== == A magnitude of different scenarios exist for batting out of order, but I will try to give as simple and general of an answer as I can. I will break this down in to two parts, one for batting out of order and a pitch being thrown to the next batter, and one for no pitch having been thrown yet. If a pitch has been thrown to the player batting after the improper batter, everything stands: hit, walk, out, steal, anything. The only thing that could change is who is batting now. The person who SHOULD be batting now is whoever is listed after the improper batter in the lineup (assuming they have received a pitch).
So if you have batters 1,2,3,4,5, etc. #2 bats when #1 should have. He gets a hit. Batter #1 then comes to bat and takes a strike. Batting out of order is noticed. Batter #3 should be batting now because he is listed after batter #2. Batter #3 would assume whatever the count was that batter #1 had and bat in his place, then 4 then 5 and so on. If a pitch HAS NOT been thrown to the next batter after batting out of order, it gets tricky. Lets again assume batters 1,2,3,4,5, etc. #2 bats when #1 should have, and gets a hit, then batter #3 comes up, but the out of order is noticed before the pitch. Since #2 batted and #1 should have, #1 is called out, the runner is removed from the bases and the next spot in the order comes to bat, in the case, batter #2 will hit again. I would love to give a full breakdown but there are so many different scenarios and quirky tidbits that make this hard to explain, or understand for anybody. Just remember, If a pitch has not been thrown to the next batter, call the improper batter out, take away the plays that resulted from his actions (except for if he gets out, then its just a lineup modification) and get the batter in there who should be batting after the guy who SHOULD have batted in the first place. If a pitch HAS been thrown, just make sure you have the batter in the box who bats after the batter who went out of order.

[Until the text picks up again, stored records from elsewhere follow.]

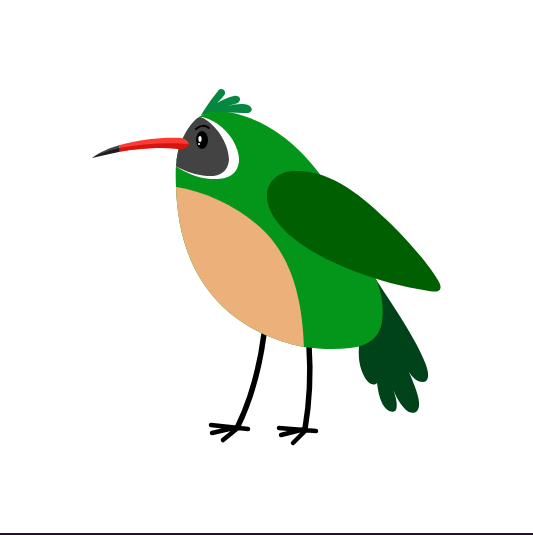
<!DOCTYPE html>
<html lang="en">
<head>
<meta charset="utf-8">
<title>Green bird</title>
<style>
:root {
  --paper: #fff;
  --body: #04951b;
  --wing: #005f00;
  --tail: #00421a;
  --crest: #058742;
  --belly: #ecb07a;
  --face: #434343;
  --beak-top: #fb3a35;
  --beak-low: #d9130f;
  --beak-tip: #1b1b1b;
  --beak-tip-light: #444;
  --ink: #000;
  --rule: #21122b;
}
html, body { margin: 0; background: var(--paper); overflow: hidden; }
svg { display: block; width: 533px; height: 535px; }
.body { fill: var(--body); }
.wing { fill: var(--wing); }
.tail { fill: var(--tail); }
.crest { fill: var(--crest); }
.belly { fill: var(--belly); }
.face { fill: var(--face); }
.white { fill: var(--paper); }
.ink { fill: var(--ink); }
.legs { fill: none; stroke: var(--ink); stroke-linecap: round; stroke-linejoin: round; }
.brow { fill: none; stroke: var(--ink); stroke-width: 2; stroke-linecap: round; }
.rule { fill: var(--rule); }
</style>
</head>
<body>
<svg viewBox="0 0 533 535" role="img" aria-label="Green bird with a long red beak">
  <defs>
    <clipPath id="body-shape">
      <path id="body-outline" d="M176 187C175 168 176 150 184 136C190 124 197 117 206 113C226 108 255 117 278 133C297 146 311 162 322 177L376 279C382 293 384 309 382 321C380 337 369 346 350 348C335 350 319 349 304 347C288 344 274 339 261 333C206 306 178 256 176 187Z"/>
    </clipPath>
    <g id="foot">
      <path stroke-width="4.5" d="M0 0L-27 -3M0 0L-25 7M0 0L-13 13M-5 0L11 1"/>
    </g>
  </defs>

  <g class="legs">
    <path stroke-width="5.5" d="M264 334C260 365 252 397 238 426"/>
    <path stroke-width="5.5" d="M309 346C311 375 309 405 305 429"/>
    <path stroke-width="4.5" d="M211 425L248 429M238 427L212 433M239 427L223 440"/>
    <path stroke-width="4.5" d="M279 428L316 431M305 429L281 435M306 430L293 443"/>
  </g>

  <path class="tail" d="M375 278C391 303 416 338 426 365C430 376 428 382 423 382C417 382 412 377 409 372C414 384 420 398 419 406C418 414 411 415 405 409C399 403 395 394 392 387C396 396 398 405 396 410C393 414 386 411 382 403C379 397 378 390 377 383C373 387 367 383 363 374C358 363 358 350 360 338Z"/>

  <g class="crest">
    <path d="M201 115C206 107 213 97 218 91C221 87 226 90 225 94C223 97 219 101 217 103C222 100 229 97 234 96C240 95 242 100 238 103C235 104 231 105 228 106C235 104 243 103 248 105C253 107 253 112 248 113C234 113 217 111 201 115Z"/>
  </g>

  <use class="body" href="#body-outline"/>
  <g clip-path="url(#body-shape)">
    <path class="belly" d="M170 186C205 190 242 208 267 234C291 260 303 298 304 352L160 352Z"/>
    <path class="white" d="M202 117C223 122 238 142 239 159C239 174 228 180 211 179C198 178 186 173 174 165Z"/>
    <path class="face" d="M170 163L180 118H203C219 127 229 146 229 160C228 172 219 177 207 176C194 175 184 171 170 163Z"/>
  </g>

  <path class="wing" d="M268 204C263 186 275 171 295 171C332 170 363 197 391 224C414 247 432 269 439 282C443 290 439 293 429 291C403 287 377 280 354 271C312 255 275 231 268 204Z"/>

  <g>
    <ellipse class="ink" cx="202" cy="140" rx="6" ry="9"/>
    <ellipse class="white" cx="200" cy="139" rx="1.6" ry="3"/>
    <circle class="white" cx="199" cy="144" r="1"/>
    <path class="brow" d="M196 129C200 125 205 125 209 128"/>
  </g>

  <g>
    <path fill="var(--beak-top)" d="M120 145C142 139 164 137 181 138C186 139 189 142 189 145L119 151Z"/>
    <path fill="var(--beak-low)" d="M119 148C142 144 167 142 189 144C187 148 183 150 178 149C158 147 139 148 119 152Z"/>
    <path fill="var(--beak-tip-light)" d="M92 158C100 152 109 148 120 145L119 149Z"/>
    <path fill="var(--beak-tip)" d="M92 158C101 153 110 150 119.500 148L119 152C109 154 101 156 92 158Z"/>
  </g>

  <rect class="rule" y="533" width="533" height="2"/>
</svg>
</body>
</html>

When the New York Yankees started putting numbers on their uniforms, they used the numbers 1-8 for the players that were starters. The number of the player corresponded to the position in the batting order that the player hit. Lou Gehrig hit fourth in the batting order, so he was given #4. Babe Ruth hit third in the batting order, so he was given #3.
Generally, a double switch is executed when the new pitcher will be batting in the next inning. The manager will switch another player, usually one who batted late in the previous inning, and place the pitcher in the batting order position of the replaced player and the new player in the batting order position of the replaced pitcher. This means the new pitcher will not be scheduled to bat in the next inning unless the team starts a rally and scores some runs. Most often, a double switch is done by the team that is behind in the game. The manager may want to create a favorable batting matchup with the new player against the other team's pitcher in the next inning. If the pitcher is the first batter in the next inning, the manager may put a player in that batting order position that has good speed, is a good bunter, or some other factor in the hopes that the player will be able to get on base and get a rally started. When the double switching team is behind, the new player is almost always put in to increase offensive potential. If the team that double switches is ahead in the game, it is usually done to place a better defensive player in the game.
Through the 2009 season, no.
That player was Don Mattingly of the New York Yankees.
He would be called a player, coach or manager of either the New York Yankees or the New York Mets, if he was on a New York based baseball team.
In the MLB, players get new batting gloves every day. 162 * 2 = 324 Roughly 320 batting gloves because players do not play every game.
Miguel Cabrera The NL batting champ was New York Mets Jose Reyes with .337. The AL batting champ was Detroit Tiger Miguel Cabrera with .344
In 1995, Josias Manzanillo played in 12 games for the New York Mets, batting in all of them. He had 0 at bats. In 1995, Josias Manzanillo played in 11 games for the New York Highlanders, batting in 0 of them. He had at bats.
In 1992, Tim Burke played in 15 games for the New York Mets, batting in all of them. He had 0 at bats. In 1992, Tim Burke played in 23 games for the New York Highlanders, batting in 0 of them. He had at bats.
In 1993, Paul Gibson played in 8 games for the New York Mets, batting in all of them. He had 0 at bats. In 1993, Paul Gibson played in 20 games for the New York Highlanders, batting in 0 of them. He had at bats.
There are different kinds. The most known ones are called the Old Order and the New Order.
new yok order